■ What is required
Your answer must be every line of the data below that holds the string "main", copied exactly.

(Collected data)

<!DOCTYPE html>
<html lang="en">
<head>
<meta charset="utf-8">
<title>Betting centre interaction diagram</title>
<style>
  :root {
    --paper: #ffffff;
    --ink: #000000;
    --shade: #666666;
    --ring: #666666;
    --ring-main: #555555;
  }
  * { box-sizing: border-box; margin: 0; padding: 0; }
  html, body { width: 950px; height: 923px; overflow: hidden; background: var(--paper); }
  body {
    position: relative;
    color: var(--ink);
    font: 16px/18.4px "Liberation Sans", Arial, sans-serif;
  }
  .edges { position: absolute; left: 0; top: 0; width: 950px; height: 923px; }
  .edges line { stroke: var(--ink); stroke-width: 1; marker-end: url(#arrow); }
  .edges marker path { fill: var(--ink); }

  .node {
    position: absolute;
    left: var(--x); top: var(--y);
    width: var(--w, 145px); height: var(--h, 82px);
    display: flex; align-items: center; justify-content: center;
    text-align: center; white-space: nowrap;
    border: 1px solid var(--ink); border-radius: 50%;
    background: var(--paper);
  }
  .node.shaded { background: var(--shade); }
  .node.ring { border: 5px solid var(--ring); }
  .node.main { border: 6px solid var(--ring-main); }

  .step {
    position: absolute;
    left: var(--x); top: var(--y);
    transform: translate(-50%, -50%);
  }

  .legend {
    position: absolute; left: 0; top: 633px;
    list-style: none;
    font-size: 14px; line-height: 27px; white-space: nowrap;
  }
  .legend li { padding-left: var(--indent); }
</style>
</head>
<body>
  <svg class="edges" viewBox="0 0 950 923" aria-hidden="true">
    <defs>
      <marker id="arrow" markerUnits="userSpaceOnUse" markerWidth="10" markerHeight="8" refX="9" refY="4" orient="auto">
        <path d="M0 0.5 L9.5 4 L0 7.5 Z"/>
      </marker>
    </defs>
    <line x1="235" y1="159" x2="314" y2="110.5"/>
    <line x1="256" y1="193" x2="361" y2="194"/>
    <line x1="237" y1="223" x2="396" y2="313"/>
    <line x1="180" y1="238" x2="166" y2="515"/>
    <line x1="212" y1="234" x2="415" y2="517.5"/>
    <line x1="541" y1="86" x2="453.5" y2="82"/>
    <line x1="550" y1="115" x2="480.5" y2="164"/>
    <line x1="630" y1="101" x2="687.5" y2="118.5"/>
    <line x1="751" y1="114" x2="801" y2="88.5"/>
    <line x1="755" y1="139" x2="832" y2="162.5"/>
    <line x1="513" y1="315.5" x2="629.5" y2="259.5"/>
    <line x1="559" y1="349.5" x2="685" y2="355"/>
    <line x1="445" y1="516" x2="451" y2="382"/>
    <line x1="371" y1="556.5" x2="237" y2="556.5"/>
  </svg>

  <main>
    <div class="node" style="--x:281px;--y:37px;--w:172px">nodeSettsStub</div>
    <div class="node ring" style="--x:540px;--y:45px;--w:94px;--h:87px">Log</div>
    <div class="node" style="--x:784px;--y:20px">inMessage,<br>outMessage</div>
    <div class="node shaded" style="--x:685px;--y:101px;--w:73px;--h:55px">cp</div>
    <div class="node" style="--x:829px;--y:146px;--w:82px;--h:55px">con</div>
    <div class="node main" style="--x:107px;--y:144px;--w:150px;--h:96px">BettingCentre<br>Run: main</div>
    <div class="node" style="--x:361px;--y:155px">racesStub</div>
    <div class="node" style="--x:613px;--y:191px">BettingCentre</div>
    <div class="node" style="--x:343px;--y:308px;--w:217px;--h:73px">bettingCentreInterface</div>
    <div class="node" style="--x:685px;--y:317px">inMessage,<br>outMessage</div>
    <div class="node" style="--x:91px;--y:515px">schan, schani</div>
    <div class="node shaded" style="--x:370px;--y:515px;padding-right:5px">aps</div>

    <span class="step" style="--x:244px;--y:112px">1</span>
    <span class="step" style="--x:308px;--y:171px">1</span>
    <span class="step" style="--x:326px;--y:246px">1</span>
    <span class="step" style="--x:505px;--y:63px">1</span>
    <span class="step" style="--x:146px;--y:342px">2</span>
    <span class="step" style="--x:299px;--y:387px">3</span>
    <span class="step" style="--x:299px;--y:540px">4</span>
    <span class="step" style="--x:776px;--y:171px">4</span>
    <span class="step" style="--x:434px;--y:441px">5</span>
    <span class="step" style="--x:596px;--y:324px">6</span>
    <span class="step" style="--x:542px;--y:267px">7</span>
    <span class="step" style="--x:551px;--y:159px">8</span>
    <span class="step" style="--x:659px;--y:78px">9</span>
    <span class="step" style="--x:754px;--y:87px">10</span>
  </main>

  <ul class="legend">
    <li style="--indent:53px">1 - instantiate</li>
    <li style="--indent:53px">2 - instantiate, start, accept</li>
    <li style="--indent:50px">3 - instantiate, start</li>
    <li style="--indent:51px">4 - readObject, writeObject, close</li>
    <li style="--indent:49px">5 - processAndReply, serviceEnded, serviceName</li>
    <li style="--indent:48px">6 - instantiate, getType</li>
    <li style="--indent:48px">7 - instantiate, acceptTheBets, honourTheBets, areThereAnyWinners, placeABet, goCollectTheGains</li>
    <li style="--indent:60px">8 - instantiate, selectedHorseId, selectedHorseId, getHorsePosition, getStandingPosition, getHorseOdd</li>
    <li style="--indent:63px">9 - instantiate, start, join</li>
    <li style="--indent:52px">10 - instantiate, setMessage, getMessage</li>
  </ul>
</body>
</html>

■ Solution below
    --ring-main: #555555;
  .node.main { border: 6px solid var(--ring-main); }
  <main>
    <div class="node main" style="--x:107px;--y:144px;--w:150px;--h:96px">BettingCentre<br>Run: main</div>
  </main>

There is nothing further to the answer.